Google DeepMind has a new AI model that can direct robotic tasks it was never trained to perform.
Named RT-2, the model learns from web and robotics data. It then turns this information into simple instructions for machines.
In tests, the model was asked to take actions never seen in the robotic data, such as placing oranges in a matching bowl. To follow these commands, the system had to translate knowledge from web-based data. According to DeepMind, the model had a 62% success for these operations — double that of its predecessor, RT-1.
“Just like language models are trained on text from the web to learn general ideas and concepts, RT-2 transfers knowledge from web data to inform robot behaviour,” said Vincent Vanhoucke, head of robotics at DeepMind. “In other words, RT-2 can speak robot.”
RT-2 was tested on various robotic skills that weren’t present in the robotics data. Credit: Google DeepMind
The tests showed RT-2 has impressive generalisation capabilities. It also has an improved semantic and visual understanding of robotic data that wasn’t previously encountered.
Catch up on our conference talks
Watch videos of our past talks for free with TNW All Access →
Notably, the model can use rudimentary reasoning to follow new user commands. Impressively, it can even perform multi-stage semantic reasoning. For instance, when instructed to pick an object that could be used as a hammer, RT-2 correctly identified a rock as the best option.
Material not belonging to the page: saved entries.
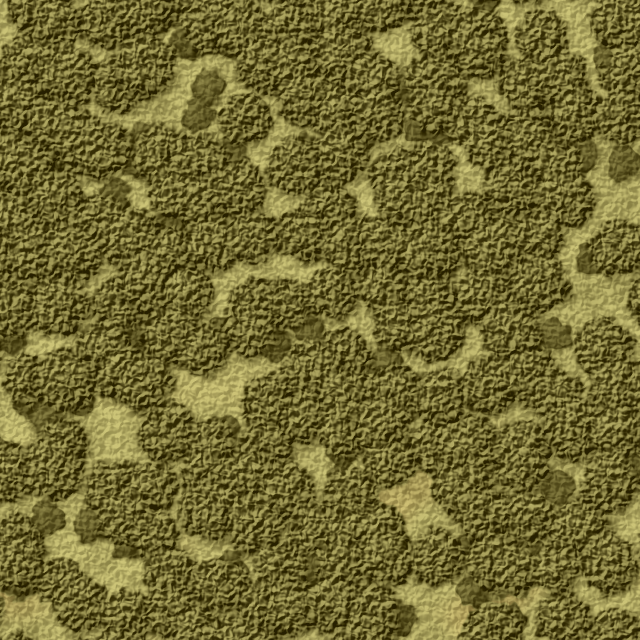
Write a three.js fragment shader that draws this texture.

```glsl
// Draws a top view of dense, rough olive shrubs with sandy clearings between them.
varying vec2 vUv;

const vec2 LIGHT = vec2(-0.6, 0.8);

vec2 hash2(vec2 p) {
  vec3 q = fract(p.xyx * vec3(0.1031, 0.1030, 0.0973));
  q += dot(q, q.yzx + 33.33);
  return fract((q.xx + q.yz) * q.zy);
}

// Gradient noise, roughly -0.7 to 0.7
float corner(vec2 cell, vec2 f, vec2 o) {
  float a = 6.2832 * hash2(cell + o).x;
  return dot(vec2(cos(a), sin(a)), f - o);
}

float gradientNoise(vec2 p) {
  vec2 i = floor(p);
  vec2 f = p - i;
  vec2 u = f * f * f * (f * (f * 6.0 - 15.0) + 10.0);
  float low = mix(corner(i, f, vec2(0.0)), corner(i, f, vec2(1.0, 0.0)), u.x);
  float high = mix(corner(i, f, vec2(0.0, 1.0)), corner(i, f, vec2(1.0)), u.x);
  return mix(low, high, u.y);
}

// Embossed relief: noise differenced along the light direction
float relief(vec2 p) {
  return gradientNoise(p - LIGHT * 0.32) - gradientNoise(p + LIGHT * 0.32);
}

// Lays scattered round clumps over a surface of (tone, roughness)
vec2 addClumps(vec2 surface, vec2 p, float cells, float radius, float share, vec2 clump) {
  vec2 home = floor(p * cells);
  for (int row = 1; row >= -1; row--) {
    for (int col = -1; col <= 1; col++) {
      vec2 cell = home + vec2(float(col), float(row));
      vec2 pick = hash2(cell + cells * 7.0);
      if (pick.x > share) continue;
      vec2 center = (cell + 0.12 + 0.76 * hash2(cell + 51.0)) / cells;
      float r = radius * mix(0.85, 1.08, pick.y);
      vec2 d = (p - center) / r;

      // Soft shadow cast away from the light
      float shade = 1.0 - smoothstep(0.7, 1.25, length(d + LIGHT * 0.12));
      surface.x *= 1.0 - 0.35 * shade;

      // Domed body, lit on one side and darker at its rim
      float dist = length(d);
      float body = 1.0 - smoothstep(0.88, 1.08, dist);
      float tone = clump.x + 0.06 * dot(d, LIGHT) - 0.07 * smoothstep(0.6, 1.0, dist);
      surface = mix(surface, vec2(tone, clump.y), body);
    }
  }
  return surface;
}

void main() {
  vec2 p = vUv + 3.0;

  // Ragged outlines
  vec2 ragged = p + 0.009 * vec2(gradientNoise(p * 70.0), gradientNoise(p * 70.0 + 40.0))
                  + 0.010 * vec2(gradientNoise(p * 27.0), gradientNoise(p * 27.0 + 70.0));

  // Sandy ground, then low smooth scrub, then tall rough shrubs
  vec2 surface = vec2(0.68 + 0.09 * gradientNoise(p * 14.0), 0.21);
  surface = addClumps(surface, ragged, 18.0, 0.026, 0.3, vec2(0.41, 0.19));
  surface = addClumps(surface, ragged, 14.0, 0.047, 0.85, vec2(0.425, 0.47));

  // Leafy grain: a main size, finer crumbs and broader lumps
  vec2 bent = p + 0.0035 * vec2(gradientNoise(p * 80.0 + 9.0), gradientNoise(p * 80.0 + 33.0));
  float grain = 0.85 * relief(bent * 125.0) + 0.5 * relief(bent * 205.0 + 19.0)
              + 0.35 * relief(p * 62.0 + 5.0);
  float tone = surface.x + surface.y * (smoothstep(-0.62, 0.62, grain) - 0.5);
  tone += 0.06 * gradientNoise(p * 30.0 + 15.0);
  tone = clamp(tone, 0.15, 0.8);

  // Olive ramp, with a trace of ochre soil in the lower clearings
  vec3 color = vec3(tone, tone - 0.03, max(0.76 * tone - 0.14, 0.0));
  float soil = smoothstep(0.1, 0.4, gradientNoise(p * 6.0)) * (1.0 - smoothstep(0.1, 0.5, vUv.y));
  color += soil * smoothstep(0.5, 0.62, surface.x) * vec3(0.01, -0.025, -0.02);

  gl_FragColor = vec4(color, 1.0);
}
```
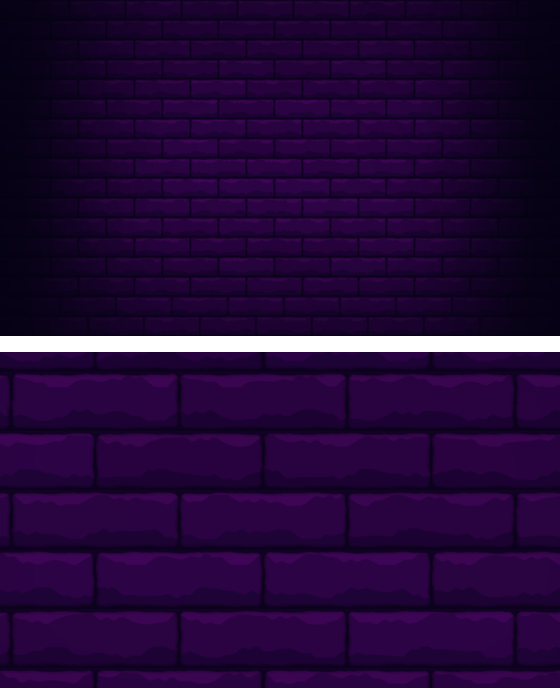
Top, the full canvas; bottom, a detail of the centre.
Reproduce this texture procedurally as a Shadertoy shader.

```glsl
// Dim purple brick wall with chipped highlights, ragged shading and dark sides.

const float BRICKS = 10.0;                 // bricks across
const float ROWS = 17.0;                   // courses down
const vec2 GAP = vec2(0.026, 0.050);       // half joint width, in course heights
const float CORNER = 0.09;                 // brick corner radius
const float WOBBLE = 0.012;                // unevenness of brick edges
const float LIT_DEPTH = 0.12;              // mean height of the top highlight
const float SHADE_DEPTH = 0.22;            // mean height of the bottom shade
const float TINT_RANGE = 0.10;             // brightness spread between bricks
const float MIN_LIGHT = 0.07;              // light left at the dark sides
const float SIDE_POWER = 2.7;              // higher keeps the dark nearer the sides
const float TOP_FALLOFF = 0.38;            // darkening towards top and bottom

const vec3 BRICK = vec3(0.166, 0.010, 0.258);
const vec3 LIT = vec3(0.232, 0.020, 0.322);
const vec3 SHADE = vec3(0.114, 0.010, 0.206);
const vec3 MORTAR = vec3(0.085, 0.010, 0.165);
const vec3 CREASE = vec3(0.050, 0.008, 0.118);
const vec3 NIGHT = vec3(0.014, 0.008, 0.068);
const float PI = 3.14159265;

float hash(vec2 p) {
    vec3 q = fract(p.xyx * vec3(0.1031, 0.1030, 0.0973));
    q += dot(q, q.yzx + 33.33);
    return fract((q.x + q.y) * q.z);
}

// Uneven contour from layered sines, about -1 to 1
float ragged(float x, float seed) {
    float phase = seed * 40.0;
    float wave = sin(x * 3.1 + phase) + 0.6 * sin(x * 7.3 + phase * 1.7);
    wave += 0.35 * sin(x * 17.0 + phase * 2.3 + 2.0 * sin(x * 5.0 + phase));
    return clamp(wave * 0.75, -1.0, 1.0);
}

// Half-brick bond; the courses at the wrap step by thirds to close the odd count
float courseOffset(float row) {
    float shift = 0.17 * step(ROWS - 2.5, row) - 0.16 * step(row, 0.5);
    return 0.4 + 0.5 * mod(row, 2.0) + shift;
}

float roundedBox(vec2 p, vec2 halfSize, float radius) {
    vec2 q = abs(p) - halfSize + radius;
    return length(max(q, 0.0)) + min(max(q.x, q.y), 0.0) - radius;
}

vec3 wall(vec2 uv) {
    float pixel = ROWS / iResolution.y;
    float aspect = iResolution.x / iResolution.y * ROWS / BRICKS;

    // Cell lookup, with ids that wrap around the canvas
    float row = ROWS - 1.0 - floor(uv.y * ROWS);
    float along = uv.x * BRICKS - courseOffset(row);
    vec2 id = vec2(mod(floor(along), BRICKS), row);
    vec2 p = (fract(vec2(along, uv.y * ROWS)) - 0.5) * vec2(aspect, 1.0);
    float seed = hash(id + 3.0);
    float seedLow = hash(id + 47.0);

    // Slightly uneven brick outline
    vec2 halfSize = vec2(aspect, 1.0) * 0.5 - GAP;
    float d = roundedBox(p, halfSize, CORNER);
    d += WOBBLE * ragged(p.x * 1.6 + p.y * 3.0, hash(id + 91.0));

    // Chipped highlight above, ragged shade below
    float ends = smoothstep(0.0, 0.2, halfSize.x - abs(p.x));
    float litDepth = (LIT_DEPTH + 0.09 * ragged(p.x, seed)) * mix(0.4, 1.0, ends);
    float shadeDepth = SHADE_DEPTH + 0.09 * ragged(p.x, seedLow);
    float fromTop = halfSize.y - p.y;
    float fromBottom = halfSize.y + p.y;
    vec3 face = mix(BRICK, LIT, smoothstep(pixel, -pixel, fromTop - litDepth));
    face = mix(face, SHADE, smoothstep(pixel, -pixel, fromBottom - shadeDepth));
    face *= 1.0 + TINT_RANGE * (hash(id + 19.0) - 0.5);
    face *= 1.0 - 0.2 * smoothstep(-0.06, 0.0, d);

    // Mortar, with a dark crease beneath and beside each brick
    vec3 joint = mix(CREASE, MORTAR, smoothstep(0.36, 0.5, p.y) * 0.6);
    return mix(joint, face, smoothstep(pixel, -pixel, d));
}

void mainImage(out vec4 fragColor, in vec2 fragCoord) {
    vec2 uv = fragCoord / iResolution.xy;

    // Periodic vignette: broad bright middle, dark sides, softer top and bottom
    vec2 away = sin(PI * (uv - 0.5));
    away *= away;
    float sides = 1.0 - pow(away.x, SIDE_POWER);
    float ends = 1.0 - TOP_FALLOFF * away.y * away.y;
    float light = mix(MIN_LIGHT, 1.0, sides * ends);

    fragColor = vec4(mix(NIGHT, wall(uv), light), 1.0);
}
```
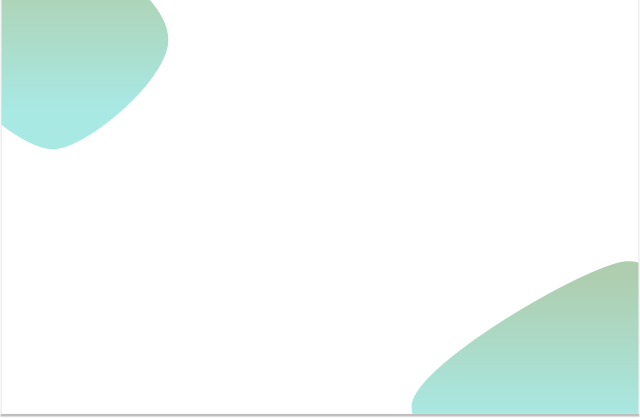
Reproduce this background procedurally as a WebGL 1 fragment shader.

```glsl
precision highp float;
// White card with a soft shadow and two rounded mint gradient blobs in opposite corners.

uniform vec2 u_resolution;

// Artboard is 1.0 high; the card leaves thin margins at the sides and below.
const vec2 ARTBOARD = vec2(1.533, 1.0);
const vec2 CARD_MIN = vec2(0.004, 0.010);
const vec2 CARD_MAX = vec2(1.529, 1.1);

const vec3 WHITE = vec3(1.0);
const vec3 SAGE = vec3(0.683, 0.808, 0.687);
const vec3 SOFT_GREEN = vec3(0.680, 0.833, 0.727);
const vec3 AQUA = vec3(0.660, 0.912, 0.894);

const int TANGENTS = 32;

// Largest signed distance to the tangent lines of a convex cubic arc.
// Arcs run counterclockwise, so positive values lie outside.
float arcDistance(vec2 p, vec2 a, vec2 b, vec2 c, vec2 d) {
  float dist = -10.0;
  for (int i = 0; i <= TANGENTS; i++) {
    float t = float(i) / float(TANGENTS);
    vec2 ab = mix(a, b, t);
    vec2 bc = mix(b, c, t);
    vec2 cd = mix(c, d, t);
    vec2 start = mix(ab, bc, t);
    vec2 tangent = normalize(mix(bc, cd, t) - start);
    dist = max(dist, dot(p - start, vec2(tangent.y, -tangent.x)));
  }
  return dist;
}

float topLeftBlob(vec2 p) {
  vec2 bottom = vec2(0.128, 0.643);
  vec2 right = vec2(0.403, 0.904);
  float d = arcDistance(p, vec2(0.004, 0.701), vec2(0.054, 0.663), vec2(0.096, 0.643), bottom);
  d = max(d, arcDistance(p, bottom, vec2(0.204, 0.643), vec2(0.403, 0.808), right));
  return max(d, arcDistance(p, right, vec2(0.403, 0.938), vec2(0.385, 0.970), vec2(0.359, 1.0)));
}

float bottomRightBlob(vec2 p) {
  vec2 top = vec2(1.503, 0.375);
  vec2 left = vec2(0.986, 0.028);
  float d = arcDistance(p, vec2(1.529, 0.372), vec2(1.521, 0.3745), vec2(1.513, 0.375), top);
  d = max(d, arcDistance(p, top, vec2(1.419, 0.375), vec2(0.986, 0.126), left));
  return max(d, arcDistance(p, left, vec2(0.986, 0.022), vec2(0.987, 0.016), vec2(0.988, 0.010)));
}

// Antialiased coverage of a signed distance.
float coverage(float dist, float pixel) {
  return clamp(0.5 - dist / pixel, 0.0, 1.0);
}

vec3 verticalGradient(float y, float low, float high, vec3 lowColor, vec3 highColor) {
  return mix(lowColor, highColor, clamp((y - low) / (high - low), 0.0, 1.0));
}

// Shadow that is faint beside the card and stronger beneath it.
vec3 shadowColor(vec2 p) {
  float side = max(CARD_MIN.x - p.x, p.x - CARD_MAX.x);
  float below = CARD_MIN.y - p.y;
  float sideShade = 0.10 * (1.0 - smoothstep(0.0, 0.005, side));
  float bottomShade = 0.26 * (1.0 - smoothstep(0.003, 0.010, below));
  float shade = below > 0.0 ? bottomShade : sideShade;
  shade *= 1.0 - smoothstep(0.0, 0.005, side) * step(0.0, below);
  return WHITE - shade;
}

void main() {
  vec2 p = gl_FragCoord.xy / u_resolution * ARTBOARD;
  float pixel = 1.0 / u_resolution.y;

  // Blobs on the white card
  vec3 upperFill = verticalGradient(p.y, 0.740, 1.0, AQUA, SOFT_GREEN);
  vec3 lowerFill = verticalGradient(p.y, -0.005, 0.335, AQUA, SAGE);
  vec3 card = mix(WHITE, upperFill, coverage(topLeftBlob(p), pixel));
  card = mix(card, lowerFill, coverage(bottomRightBlob(p), pixel));

  // Card over its shadow
  vec2 outside = max(CARD_MIN - p, p - CARD_MAX);
  float cardMask = coverage(max(outside.x, outside.y), pixel);
  gl_FragColor = vec4(mix(shadowColor(p), card, cardMask), 1.0);
}
```
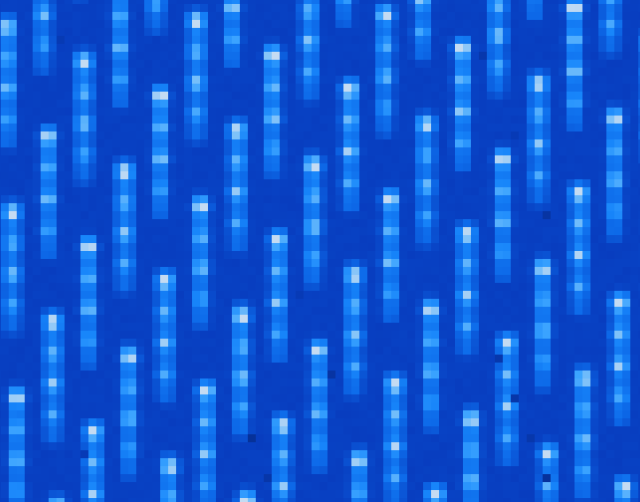
Write a Shadertoy shader that draws this pattern.

```glsl
const float ROWS = 63.0;                      // mosaic cells down the canvas
const vec2 GRID_SHIFT = vec2(-0.1, 0.5);      // mosaic phase, in cells
const vec2 FIRST_HEAD = vec2(0.84, 3.95);     // lattice origin, in cells
const vec2 STEP_ACROSS = vec2(5.092, 13.78);  // lattice vectors, in cells
const vec2 STEP_DOWN = vec2(0.58, 23.23);
const float BODY_WIDTH = 1.1;
const float STREAK_LENGTH = 16.0;
const float BEAD_GAP = 3.87;
const vec2 BEAD_SIZE = vec2(0.64, 0.54);
const vec4 BEAD_GLOW = vec4(0.82, 0.46, 0.64, 0.42);
const float BODY_GLOW = 0.35;
const float BODY_FADE = 0.009;                // glow lost per cell of length
const float GLOW_VARIATION = 0.12;
const float GRAIN = 0.02;
const float DARK_SPECKS = 0.005;
const float BRIGHT_SPECKS = 0.0005;
const vec3 RAMP[6] = vec3[6](
    vec3(0.03, 0.24, 0.75), vec3(0.05, 0.41, 0.91), vec3(0.09, 0.52, 0.98),
    vec3(0.23, 0.64, 1.00), vec3(0.47, 0.75, 0.98), vec3(0.77, 0.86, 0.95));

float hash(vec2 p) {
    return fract(sin(dot(p, vec2(127.1, 311.7))) * 43758.5);
}

vec3 ramp(float t) {
    float x = clamp(t, 0.0, 1.0) * 5.0;
    int i = min(int(x), 4);
    return mix(RAMP[i], RAMP[i + 1], x - float(i));
}

// Glow of one streak; d runs sideways and down from its head
float streak(vec2 d) {
    int bead = int(clamp(round(d.y / BEAD_GAP), 0.0, 3.0));
    vec2 b = (d - vec2(0.0, float(bead) * BEAD_GAP)) / BEAD_SIZE;
    float beadGlow = BEAD_GLOW[bead] * exp(-0.5 * dot(b, b));
    float ends = smoothstep(-2.3, -0.6, d.y)
               * (1.0 - smoothstep(STREAK_LENGTH - 1.6, STREAK_LENGTH, d.y));
    float sides = exp(-pow(abs(d.x) / BODY_WIDTH, 4.0));
    return (BODY_GLOW - BODY_FADE * d.y) * ends * sides + beadGlow;
}

// Strongest glow among the nearest lattice columns
float streakField(vec2 p) {
    p -= FIRST_HEAD;
    float nearest = round((inverse(mat2(STEP_ACROSS, STEP_DOWN)) * p).x);
    float glow = 0.0;
    for (float i = -1.0; i <= 1.0; i++) {
        float column = nearest + i;
        vec2 d = p - column * STEP_ACROSS;
        float row = floor((d.y + 4.0) / STEP_DOWN.y);
        float vary = 1.0 + GLOW_VARIATION * (hash(vec2(column, row)) - 0.5);
        glow = max(glow, vary * streak(d - row * STEP_DOWN));
    }
    return glow;
}

// Flat colour of one mosaic cell, with grain and stray specks
vec3 cellColour(vec2 cell) {
    float glow = streakField(cell + 0.5);
    glow += GRAIN * hash(cell + 17.0);
    float speck = hash(cell + 71.0);
    if (speck > 1.0 - BRIGHT_SPECKS) glow = max(glow, 0.55);
    vec3 colour = ramp(glow);
    if (speck < DARK_SPECKS) {
        float depth = hash(cell + 43.0);
        colour = RAMP[0] * mix(0.95, 0.72, depth * depth);
    }
    return colour;
}

void mainImage(out vec4 fragColor, in vec2 fragCoord) {
    float cellsPerPixel = ROWS / iResolution.y;
    vec2 p = vec2(fragCoord.x, iResolution.y - fragCoord.y) * cellsPerPixel + GRID_SHIFT;

    // Blend the four nearest cells over one pixel at their borders
    vec2 cell = floor(p - 0.5);
    vec2 w = clamp((p - cell - 1.0) / cellsPerPixel + 0.5, 0.0, 1.0);
    vec3 upper = mix(cellColour(cell), cellColour(cell + vec2(1, 0)), w.x);
    vec3 lower = mix(cellColour(cell + vec2(0, 1)), cellColour(cell + vec2(1, 1)), w.x);
    fragColor = vec4(mix(upper, lower, w.y), 1.0);
}
```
In one test, RT-2 figured out that a rock would be the best object to pick up as an improvised hammer. Credit: Google DeepMind
In another evaluation, the model was commanded to push a bottle of ketchup towards a blue cube.
There were several items in the scene, but the only one in the training dataset was the cube. Nonetheless, RT-2 successfully pushed the ketchup towards the specified destination.
RT-2 performed well in real-world tasks. Credit: Google DeepMind
DeepMind has heralded RT-2 as a breakthrough in artificial intelligence. The Londonlab says the model brings us closer to a future of helpful robots.
“Not only does RT-2 show how advances in AI are cascading rapidly into robotics, it shows enormous promise for more general-purpose robots,” said Vanhoucke. “While there is still a tremendous amount of work to be done to enable helpful robots in human-centered environments, RT-2 shows us an exciting future for robotics just within grasp.”
You can read the RT-2 study paper here.